PURPOSE: This phase I trial is studying the best dose of 3-AP and the side effects of giving 3-AP together with gemcitabine in treating patients with advanced solid tumors or lymphoma.
- Determine the maximum tolerated dose of 3-AP (Triapine®) and fixed-dose gemcitabine hydrochloride in patients with advanced solid tumors or lymphomas.
- Define the qualitative and quantitative toxicities of this regimen in regard to organ specificity, time course, predictability, and reversibility.
- Document the therapeutic response of this regimen.
- Measure deoxycytidine triphosphate levels in peripheral blood mononuclear cells before and after treatment at specified times and correlate findings to activity and toxicity of 3-AP (Triapine®).
- Perform limited pharmacokinetic analysis.
OUTLINE: This is a dose-escalation study of 3-AP (Triapine®).
Patients receive 3-AP (Triapine®) IV over 24 hours followed by gemcitabine hydrochloride IV over 100-125 minutes on days 1 and 8. Treatment repeats every 3 weeks for 12 courses in the absence of disease progression or unacceptable toxicity. Patients achieving complete response (CR) receive 1 additional course of therapy beyond documented CR.
Cohorts of 3-6 patients receive escalating doses of 3-AP (Triapine®) until the maximum tolerated dose (MTD) is determined. The MTD is defined as the dose preceding that at which 2 of 3 or 2 of 6 patients experience dose-limiting toxicity.
After completion of study treatment, patients are followed periodically for 2 years.
PROJECTED ACCRUAL: A total of 30 patients will be accrued for this study.
Primary Purpose: Treatment
Brain and Central Nervous System Tumors
gemcitabine hydrochloride, triapine
Arthur G. James Cancer Hospital and Richard J. Solove Research Institute at Ohio State University Comprehensive Cancer Center
National Cancer Institute (NCI)

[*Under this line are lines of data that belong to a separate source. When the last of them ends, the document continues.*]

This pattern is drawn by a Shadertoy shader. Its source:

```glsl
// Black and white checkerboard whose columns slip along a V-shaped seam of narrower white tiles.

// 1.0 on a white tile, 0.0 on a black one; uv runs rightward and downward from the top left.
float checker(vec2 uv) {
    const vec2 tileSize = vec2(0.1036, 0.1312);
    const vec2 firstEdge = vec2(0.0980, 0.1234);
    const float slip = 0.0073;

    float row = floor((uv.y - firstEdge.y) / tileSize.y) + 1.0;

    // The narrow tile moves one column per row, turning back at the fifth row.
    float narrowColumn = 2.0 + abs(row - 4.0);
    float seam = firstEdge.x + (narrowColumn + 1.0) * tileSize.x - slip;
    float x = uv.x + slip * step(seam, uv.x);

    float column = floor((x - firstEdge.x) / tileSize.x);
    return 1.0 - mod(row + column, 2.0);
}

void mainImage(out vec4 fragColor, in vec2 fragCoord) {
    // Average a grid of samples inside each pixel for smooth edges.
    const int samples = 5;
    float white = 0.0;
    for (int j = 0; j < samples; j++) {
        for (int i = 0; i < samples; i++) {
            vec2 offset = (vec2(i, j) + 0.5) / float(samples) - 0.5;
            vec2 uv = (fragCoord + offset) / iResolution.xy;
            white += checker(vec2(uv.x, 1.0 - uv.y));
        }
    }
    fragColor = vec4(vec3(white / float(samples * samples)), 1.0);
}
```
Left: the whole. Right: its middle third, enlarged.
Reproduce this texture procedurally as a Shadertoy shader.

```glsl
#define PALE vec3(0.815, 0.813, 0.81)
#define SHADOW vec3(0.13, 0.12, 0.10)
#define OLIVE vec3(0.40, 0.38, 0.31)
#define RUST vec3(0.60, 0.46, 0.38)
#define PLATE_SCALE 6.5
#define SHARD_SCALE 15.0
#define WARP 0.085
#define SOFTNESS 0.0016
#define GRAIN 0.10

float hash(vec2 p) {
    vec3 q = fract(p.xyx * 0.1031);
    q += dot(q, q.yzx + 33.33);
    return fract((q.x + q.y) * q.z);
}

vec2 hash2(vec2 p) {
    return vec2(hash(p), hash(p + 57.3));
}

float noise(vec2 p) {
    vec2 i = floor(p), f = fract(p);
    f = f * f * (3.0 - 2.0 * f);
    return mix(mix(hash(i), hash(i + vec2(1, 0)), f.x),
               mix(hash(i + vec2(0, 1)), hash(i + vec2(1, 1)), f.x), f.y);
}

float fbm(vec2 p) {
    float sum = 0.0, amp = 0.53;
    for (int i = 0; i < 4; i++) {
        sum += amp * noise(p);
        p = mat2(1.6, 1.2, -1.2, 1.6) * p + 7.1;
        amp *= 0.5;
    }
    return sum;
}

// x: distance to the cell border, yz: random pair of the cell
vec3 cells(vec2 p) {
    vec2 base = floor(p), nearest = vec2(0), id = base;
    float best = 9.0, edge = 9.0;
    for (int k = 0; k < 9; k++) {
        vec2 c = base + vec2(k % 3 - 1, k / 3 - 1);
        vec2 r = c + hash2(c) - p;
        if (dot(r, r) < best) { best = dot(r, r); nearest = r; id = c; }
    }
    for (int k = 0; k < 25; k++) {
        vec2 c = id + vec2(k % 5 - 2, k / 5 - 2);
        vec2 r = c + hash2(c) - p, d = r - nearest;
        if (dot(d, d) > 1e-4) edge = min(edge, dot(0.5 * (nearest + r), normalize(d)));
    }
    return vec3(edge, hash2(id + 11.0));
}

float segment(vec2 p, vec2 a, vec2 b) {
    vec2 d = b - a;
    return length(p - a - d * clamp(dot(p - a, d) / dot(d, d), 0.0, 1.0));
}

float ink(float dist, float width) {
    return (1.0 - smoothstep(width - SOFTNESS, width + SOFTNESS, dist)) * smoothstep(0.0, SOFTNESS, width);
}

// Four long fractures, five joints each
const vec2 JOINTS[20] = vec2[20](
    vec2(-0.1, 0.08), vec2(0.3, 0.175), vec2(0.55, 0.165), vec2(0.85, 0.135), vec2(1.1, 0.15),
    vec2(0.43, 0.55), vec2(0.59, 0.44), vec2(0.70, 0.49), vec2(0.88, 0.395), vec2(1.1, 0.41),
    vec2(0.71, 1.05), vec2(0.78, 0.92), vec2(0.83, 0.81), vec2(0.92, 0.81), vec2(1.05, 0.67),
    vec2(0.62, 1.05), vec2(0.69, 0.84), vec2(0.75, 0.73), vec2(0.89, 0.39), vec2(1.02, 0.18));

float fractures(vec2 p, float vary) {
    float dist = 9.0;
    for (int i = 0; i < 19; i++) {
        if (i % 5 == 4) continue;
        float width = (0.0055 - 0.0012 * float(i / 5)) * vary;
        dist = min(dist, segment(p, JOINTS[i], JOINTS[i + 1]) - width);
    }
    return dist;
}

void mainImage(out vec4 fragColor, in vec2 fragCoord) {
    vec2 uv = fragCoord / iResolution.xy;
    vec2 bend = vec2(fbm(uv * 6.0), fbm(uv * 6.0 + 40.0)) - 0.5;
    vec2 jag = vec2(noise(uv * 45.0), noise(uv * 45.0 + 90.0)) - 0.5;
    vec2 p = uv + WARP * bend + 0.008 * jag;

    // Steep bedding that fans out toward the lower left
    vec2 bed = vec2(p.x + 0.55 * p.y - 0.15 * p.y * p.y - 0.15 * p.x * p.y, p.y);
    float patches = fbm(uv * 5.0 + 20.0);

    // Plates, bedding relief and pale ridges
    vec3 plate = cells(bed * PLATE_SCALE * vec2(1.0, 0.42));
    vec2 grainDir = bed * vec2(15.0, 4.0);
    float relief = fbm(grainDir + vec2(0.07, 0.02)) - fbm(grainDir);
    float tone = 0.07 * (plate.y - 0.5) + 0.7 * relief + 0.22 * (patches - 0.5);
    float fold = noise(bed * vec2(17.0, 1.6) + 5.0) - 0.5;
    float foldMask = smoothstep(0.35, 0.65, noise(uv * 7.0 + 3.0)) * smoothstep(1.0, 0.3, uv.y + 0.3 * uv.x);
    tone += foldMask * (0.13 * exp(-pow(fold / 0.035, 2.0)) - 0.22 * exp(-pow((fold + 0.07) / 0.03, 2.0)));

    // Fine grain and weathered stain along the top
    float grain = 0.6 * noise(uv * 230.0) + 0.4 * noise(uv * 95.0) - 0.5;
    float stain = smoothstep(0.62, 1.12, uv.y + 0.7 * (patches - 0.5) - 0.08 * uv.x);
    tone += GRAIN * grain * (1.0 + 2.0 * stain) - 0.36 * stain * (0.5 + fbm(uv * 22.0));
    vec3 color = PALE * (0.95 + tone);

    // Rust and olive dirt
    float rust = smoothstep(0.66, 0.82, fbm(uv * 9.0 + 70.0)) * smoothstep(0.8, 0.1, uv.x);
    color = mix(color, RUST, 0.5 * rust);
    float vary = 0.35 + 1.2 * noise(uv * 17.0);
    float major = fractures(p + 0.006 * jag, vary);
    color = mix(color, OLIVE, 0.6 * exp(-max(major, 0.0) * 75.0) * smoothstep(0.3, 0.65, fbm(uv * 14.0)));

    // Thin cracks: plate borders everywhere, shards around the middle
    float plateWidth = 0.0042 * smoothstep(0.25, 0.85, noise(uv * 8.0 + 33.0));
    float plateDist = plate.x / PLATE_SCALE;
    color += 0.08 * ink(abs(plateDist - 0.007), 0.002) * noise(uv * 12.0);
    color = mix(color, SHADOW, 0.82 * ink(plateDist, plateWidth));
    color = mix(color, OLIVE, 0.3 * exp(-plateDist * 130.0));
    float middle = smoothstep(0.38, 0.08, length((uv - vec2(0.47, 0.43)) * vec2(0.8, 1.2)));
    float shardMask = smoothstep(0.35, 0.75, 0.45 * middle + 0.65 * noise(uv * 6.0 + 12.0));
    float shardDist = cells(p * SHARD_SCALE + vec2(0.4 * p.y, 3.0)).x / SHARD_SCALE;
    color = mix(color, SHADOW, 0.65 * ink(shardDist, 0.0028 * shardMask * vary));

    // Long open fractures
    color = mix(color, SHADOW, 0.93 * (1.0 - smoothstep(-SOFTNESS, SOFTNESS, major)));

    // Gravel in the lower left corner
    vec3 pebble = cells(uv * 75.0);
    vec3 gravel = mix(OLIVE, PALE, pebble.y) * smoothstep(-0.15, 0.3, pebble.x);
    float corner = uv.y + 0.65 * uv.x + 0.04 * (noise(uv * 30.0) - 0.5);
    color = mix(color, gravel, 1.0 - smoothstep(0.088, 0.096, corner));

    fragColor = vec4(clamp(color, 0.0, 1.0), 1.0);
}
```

Published on BioPortfolio: 2014-08-27T03:46:04-0400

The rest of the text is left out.